Scientific Highlights from Research Division "Scientific Computing, Theory and Data" (SCD)
Saharan dust storms played havoc with weather predictions. Invertible neural networks to retrieve aerosol properties from light scattering data may help.
Andreas Wallraff talks about moving in, refrigerators and measuring the first superconducting qubit at the ETHZ-PSI Quantum Computing hub.
A research consortium has deciphered the mechanism of CCR5 receptor activation, providing insights for the development of CCR5 drug antagonists for AIDS, cancer, and inflammatory diseases.
CeRh2As2, a nonsymmorphic heavy fermion material, was recently reported to host a remarkable temperature versus z-axis magnetic-field phase diagram with two superconducting phases. In this material, the two inequivalent Ce sites per unit cell, related by inversion symmetry, introduce a sublattice structure corresponding to an extra internal degree of freedom. In this work, we propose a classification of the possible superconducting states in CeRh2As2 from the two Ce-sites' perspective.
In our bodies, G protein-coupled receptors mediate countless processes. PSI researcher Ramon Guixà talks about how he brings those receptor molecules to life on the computer screen.
PSI researchers have shown how faster and better defined quantum bits can be created. The central elements are magnetic atoms from the class of so-called rare-earth metals, selectively implanted into the crystal lattice of a material.
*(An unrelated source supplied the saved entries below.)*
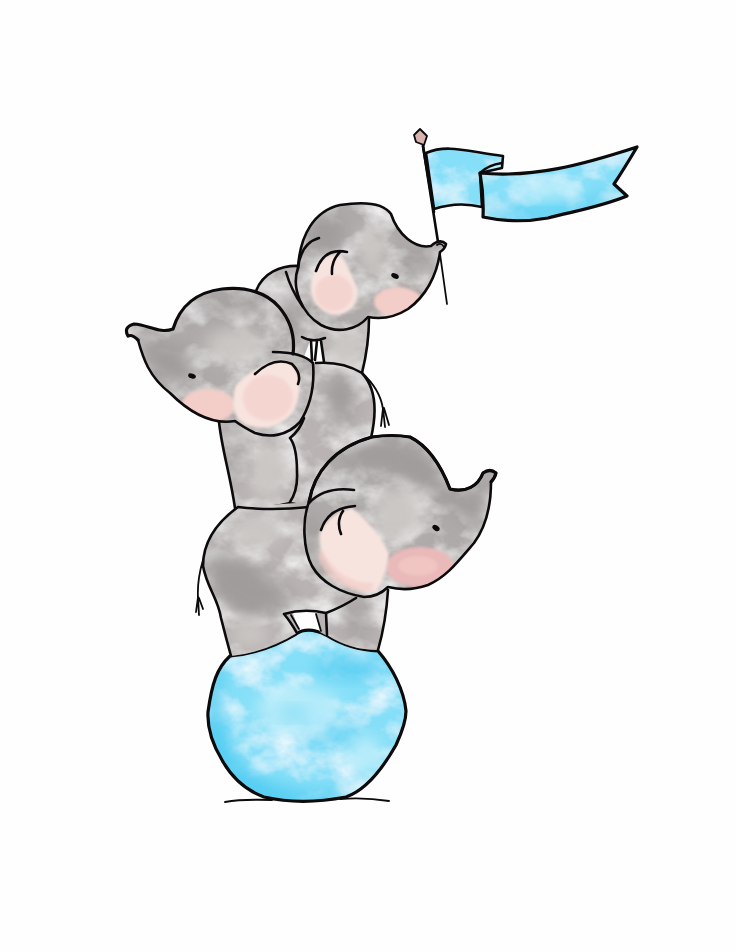
<!DOCTYPE html>
<html lang="en">
<head>
<meta charset="utf-8">
<title>Elephant balancing act</title>
<style>
:root{--paper:#fefefe;--ink:#0c0a0b;--grey:#b9b4b3;--grey-dark:#a09c9c;--grey-light:#cbc7c5;--pink:#f3cdc8;--pink-pale:#f8e4df;--pink-deep:#eab9b9;--blue:#86dff8;--blue-deep:#54cdf2;--blue-pale:#b5ecfa}
html,body{margin:0;background:var(--paper)}
body{width:736px;height:952px;overflow:hidden}
svg{display:block}
.skin{fill:var(--grey)}
.head{fill:#aeaaa9}
.blue{fill:var(--blue)}
.wash{filter:url(#watercolour)}
.line{fill:none;stroke:var(--ink);stroke-width:2.6;stroke-linecap:round;stroke-linejoin:round}
.bold{stroke-width:3.2}
.thin{stroke-width:1.8}
.eye{fill:var(--ink)}
.shade{fill:var(--grey-dark);filter:url(#soft)}
.glow{fill:var(--grey-light);filter:url(#soft)}
.pink{fill:var(--pink);filter:url(#edge)}
.pale{fill:var(--pink-pale);filter:url(#edge)}
.rose{fill:var(--pink-deep);filter:url(#edge)}
.deep{fill:var(--blue-deep);filter:url(#soft)}
.light{fill:var(--blue-pale);filter:url(#soft)}
</style>
</head>
<body>
<svg width="736" height="952" viewBox="0 0 736 952" role="img" aria-label="Three elephants stacked on a blue ball, the top one waving a blue pennant">
<defs>
<filter id="soft" x="-50%" y="-50%" width="200%" height="200%"><feGaussianBlur stdDeviation="8"/></filter>
<filter id="edge" x="-20%" y="-20%" width="140%" height="140%"><feGaussianBlur stdDeviation="1.5"/></filter>
<filter id="watercolour" x="0" y="0" width="100%" height="100%">
<feTurbulence type="fractalNoise" baseFrequency="0.03 0.04" numOctaves="4" seed="7" result="noise"/>
<feColorMatrix in="noise" type="matrix" values="0 0 0 0 1  0 0 0 0 1  0 0 0 0 1  1.6 0 0 0 -0.62" result="bloom"/>
<feComposite in="bloom" in2="SourceAlpha" operator="in" result="stain"/>
<feMerge><feMergeNode in="SourceGraphic"/><feMergeNode in="stain"/></feMerge>
</filter>
<path id="ball-shape" d="M230 656C217 668 212 683 208 712C207 730 213 745 222 760C232 778 245 790 264 797C290 803 320 802 346 797C366 790 383 768 396 745C402 732 406 722 406 711C404 690 392 667 378 651Q350 650 326 635Q308 626 296 634Q264 653 230 656Z"/>
<path id="base-body" d="M238 507C216 523 203 543 203 566C207 588 218 598 221 618Q226 638 231 656Q264 653 297 633Q290 621 284 614Q304 608 326 613L327 635Q350 650 378 650Q386 622 388 590L340 500Z"/>
<path id="base-head" d="M309 502C314 472 335 447 372 437Q392 434 410 437C430 447 442 468 450 489C466 493 478 486 483 473Q490 468 496 473Q495 478 491 482C491 510 485 528 474 543C456 564 446 577 428 585Q408 592 388 587Q378 597 364 597C340 593 321 582 312 566C303 549 302 520 309 502Z"/>
<path id="mid-body" d="M219 422C222 450 230 474 235 508Q262 510 290 503L312 506C315 475 330 455 371 438C377 412 376 388 362 373Q342 361 316 363L240 400Z"/>
<path id="mid-head" d="M127 335Q124 327 134 324C149 325 160 334 173 329C180 306 197 292 222 289C246 286 267 293 279 307C291 321 295 338 293 354L313 362C315 388 309 408 300 422C287 436 270 438 255 433Q243 427 235 421C211 425 188 411 170 393C149 377 143 358 138 340Q132 334 127 335Z"/>
<path id="top-body" d="M256 291C263 273 280 265 300 266L340 300L369 318Q369 345 362 373Q342 362 324 362L320 341L310 341L304 357L293 353C291 326 279 301 256 291Z"/>
<path id="top-head" d="M298 268C300 235 314 211 340 205C366 201 384 204 391 214C398 235 415 249 431 246Q440 238 446 244Q445 249 440 252C437 276 425 297 408 309Q389 321 368 317C357 330 338 334 321 325C302 314 291 288 298 268Z"/>
<path id="flag-hoist" d="M426 153C447 144 465 151 503 156L502 168L480 173L482 207Q458 201 434 209Z"/>
<path id="flag-fly" d="M480 173C533 178 582 165 637 147Q624 169 614 184L627 196C600 207 575 211 548 218Q515 224 483 217Q484 195 480 173Z"/>
<clipPath id="in-ball"><use href="#ball-shape"/></clipPath>
<clipPath id="in-base-body"><use href="#base-body"/></clipPath>
<clipPath id="in-base-head"><use href="#base-head"/></clipPath>
<clipPath id="in-mid-body"><use href="#mid-body"/></clipPath>
<clipPath id="in-mid-head"><use href="#mid-head"/></clipPath>
<clipPath id="in-top-body"><use href="#top-body"/></clipPath>
<clipPath id="in-top-head"><use href="#top-head"/></clipPath>
<clipPath id="in-fly"><use href="#flag-fly"/></clipPath>
</defs>
<rect width="736" height="952" fill="var(--paper)"/>

<g id="ball">
<use href="#ball-shape" class="blue wash"/>
<g clip-path="url(#in-ball)">
<path class="deep" d="M205 670L225 660Q212 715 240 765Q290 800 350 790L340 806H250L205 760Z"/>
<ellipse class="deep" cx="350" cy="668" rx="36" ry="10"/>
<ellipse class="deep" cx="340" cy="735" rx="30" ry="9" opacity=".6"/>
<ellipse class="light" cx="298" cy="708" rx="42" ry="22"/>
<ellipse class="light" cx="365" cy="755" rx="16" ry="22"/>
<ellipse class="deep" cx="294" cy="713" rx="16" ry="6" opacity=".5"/>
</g>
<use href="#ball-shape" class="line bold"/>
<path class="line thin" d="M225 802Q242 799 272 800M340 799Q364 797 389 801"/>
</g>

<g id="top-elephant-body">
<use href="#top-body" class="skin wash"/>
<g clip-path="url(#in-top-body)">
<ellipse class="glow" cx="345" cy="350" rx="16" ry="20"/>
<ellipse class="shade" cx="290" cy="320" rx="9" ry="28"/>
</g>
<path class="line" d="M256 291C263 273 280 265 300 266M286 272Q291 290 303 307M369 318Q369 345 362 373M302 337Q312 343 325 338M311 341L312 360M317 341L315 360M321 341L324 362"/>
</g>

<g id="middle-elephant-body">
<use href="#mid-body" class="skin wash"/>
<g clip-path="url(#in-mid-body)">
<ellipse class="glow" cx="268" cy="472" rx="18" ry="30"/>
<ellipse class="shade" cx="340" cy="400" rx="14" ry="26"/>
<ellipse class="shade" cx="236" cy="450" rx="9" ry="34" opacity=".6"/>
</g>
<path class="line" d="M219 422C222 450 230 474 235 508M316 363Q342 361 362 373C376 388 377 412 371 438M304 418Q300 430 290 438Q297 447 297 472Q298 490 290 502M235 508Q262 510 290 503L309 507"/>
<path class="line thin" d="M362 373Q380 389 383 409"/>
<path class="line thin" d="M383 408L381 426M383 408L385 427M384 408L389 425"/>
</g>

<g id="base-elephant-body">
<path class="skin" d="M284 614L297 633L299 628L293 613ZM315 613L320 632L327 636L326 613Z"/>
<path fill="var(--paper)" d="M293 613L299 629Q310 625 321 631L316 612Z"/>
<use href="#base-body" class="skin wash"/>
<g clip-path="url(#in-base-body)">
<path class="shade" d="M204 560Q230 540 270 575L300 600L250 620L215 600Z"/>
<ellipse class="glow" cx="258" cy="530" rx="26" ry="16"/>
<ellipse class="glow" cx="250" cy="634" rx="18" ry="12"/>
<ellipse class="shade" cx="358" cy="622" rx="14" ry="24" opacity=".6"/>
</g>
<path class="line" d="M309 507Q272 511 238 507C216 523 203 543 203 566C207 588 218 598 221 618Q226 638 231 656M297 633Q290 621 284 614Q304 608 326 613L327 635M388 590Q386 622 378 650M326 613Q342 607 356 598"/>
<path class="line thin" d="M291 615L299 629M316 614L321 631M203 560Q197 580 198 598"/>
<path class="line thin" d="M198 597L196 612M198 597L199 615M199 598L203 609"/>
</g>

<g id="middle-elephant-head">
<use href="#mid-head" class="head wash"/>
<g clip-path="url(#in-mid-head)">
<path class="shade" d="M130 325Q168 350 185 345L200 390L150 375Z"/>
<ellipse class="shade" cx="228" cy="305" rx="38" ry="12" opacity=".6"/>
<ellipse class="glow" cx="235" cy="345" rx="30" ry="16"/>
<ellipse class="pink" cx="208" cy="406" rx="27" ry="17"/>
<path class="pale" d="M235 386C249 370 274 356 291 364C303 372 302 398 292 413C278 430 253 433 238 419Q230 404 235 386Z"/>
<ellipse class="pink" cx="268" cy="398" rx="25" ry="23" opacity=".65"/>
</g>
<path class="line bold" d="M138 340Q132 334 128 336Q123 327 134 324C149 325 160 334 173 329C180 306 197 292 222 289C246 286 267 293 279 307C291 321 295 338 293 354"/>
<path class="line" d="M273 352Q302 352 313 363C315 388 309 408 300 422C287 436 270 438 255 433Q243 427 235 421C211 425 188 411 170 393C149 377 143 358 138 340M255 374Q274 356 292 364Q302 374 298 384"/>
<ellipse class="eye" cx="192" cy="376" rx="4" ry="2.4" transform="rotate(20 192 376)"/>
</g>

<g id="top-elephant-head">
<path class="line" d="M423 146L438 242"/>
<use href="#top-head" class="head wash"/>
<g clip-path="url(#in-top-head)">
<ellipse class="shade" cx="325" cy="232" rx="18" ry="20"/>
<ellipse class="shade" cx="420" cy="262" rx="18" ry="10"/>
<ellipse class="glow" cx="372" cy="250" rx="14" ry="24"/>
<ellipse class="pink" cx="398" cy="302" rx="24" ry="15"/>
<path class="pale" d="M316 268Q328 249 342 257Q352 272 358 291Q357 312 338 315C318 314 302 295 316 268Z"/>
<ellipse class="pink" cx="334" cy="293" rx="19" ry="18" opacity=".7"/>
</g>
<use href="#top-head" class="line"/>
<path class="line" d="M347 252Q324 247 316 271M340 252Q331 261 332 274M298 268Q301 243 319 238"/>
<ellipse class="eye" cx="395" cy="276" rx="4" ry="2.4" transform="rotate(25 395 276)"/>
<path class="line thin" d="M440 254L447 304M437 245Q441 242 444 247"/>
</g>

<g id="base-elephant-head">
<use href="#base-head" class="head wash"/>
<g clip-path="url(#in-base-head)">
<path class="shade" d="M345 450Q390 430 425 450L455 495L490 485L480 535L440 500Q390 460 345 470Z"/>
<ellipse class="glow" cx="398" cy="512" rx="24" ry="26"/>
<ellipse class="shade" cx="312" cy="545" rx="8" ry="32"/>
<ellipse class="rose" cx="420" cy="567" rx="34" ry="20"/>
<ellipse class="pink" cx="418" cy="566" rx="20" ry="10" opacity=".6"/>
<path class="pale" d="M320 532Q328 514 352 508Q374 525 389 553Q388 574 376 591C350 593 316 568 320 532Z"/>
<path class="pink" d="M322 550Q340 584 374 583L370 593Q326 588 318 556Z" opacity=".7"/>
</g>
<use href="#base-head" class="line"/>
<path class="line bold" d="M309 502C314 472 335 447 372 437Q392 434 410 437C430 447 442 468 450 489C466 493 478 486 483 473Q490 468 496 473Q495 478 491 482"/>
<path class="line" d="M354 490Q325 486 309 503M355 506Q328 508 321 530M343 511Q336 521 341 534"/>
<ellipse class="eye" cx="436" cy="528" rx="4" ry="2.6" transform="rotate(35 436 528)"/>
</g>

<g id="pennant">
<use href="#flag-hoist" class="blue wash"/>
<use href="#flag-fly" class="blue wash"/>
<g clip-path="url(#in-fly)">
<path class="deep" d="M480 205Q530 215 620 190L600 215L500 228Z" opacity=".7"/>
<ellipse class="light" cx="545" cy="190" rx="36" ry="8"/>
</g>
<use href="#flag-hoist" class="line"/>
<use href="#flag-fly" class="line bold"/>
<path class="line" d="M480 173Q488 165 502 163"/>
<path class="line" d="M423 146L434 212"/>
<path d="M420 129L427 136L424 145L416 142L414 135Z" fill="#d9b3ad" stroke="var(--ink)" stroke-width="1.8" stroke-linejoin="round"/>
</g>
</svg>
</body>
</html>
The prestigious Fellow Award “Fellow of The Combustion Institute” was allotted to Dr. Mantzaras for “Pioneering Experimental and Modeling Research in Hetero-/Homogeneous and Catalytic Combustion”. The combustion activities at LSM emphasize on non-intrusive laser-based measurements in a high-pressure optically accessible catalytic reactor, while the modeling activities encompass advanced multidimensional numerical simulations and theoretical work based on activation energy asymptotics.
With the imminent relaxation of socio-economic restrictions, it becomes vital to assess its effect on the prevalence of acute infections within the population, as rapidly as possible. Currently available monitoring instruments for the COVID-19 pandemic have an inherent time delay of about 14 days, as they rely on confirmed infections, hospitalizations, and death numbers. These methods give Reff(t) (the number of infections caused by a single infected person), but their delay is a significant disadvantage when restrictions are released. If after relaxation, Reff(t) rises above 1, one will not be able to react adequately before two weeks have passed during which time the prevalence could significantly rise. Here, we propose the use of random testing to shorten this reaction time, by obtaining direct and modeling dependent information on Reff(t). Through random testing of between 2500 and 20000 people per day, we find that over periods significantly shorter than two weeks, it becomes possible to detect a dangerous increase in Reff with reasonable confidence.
PSI researchers simulate and model large research facilities as well as experiments, for example, in the materials and biological sciences. Andreas Adelmann, head of PSI's Laboratory for Scientific Computing and Modelling, explains how they do it.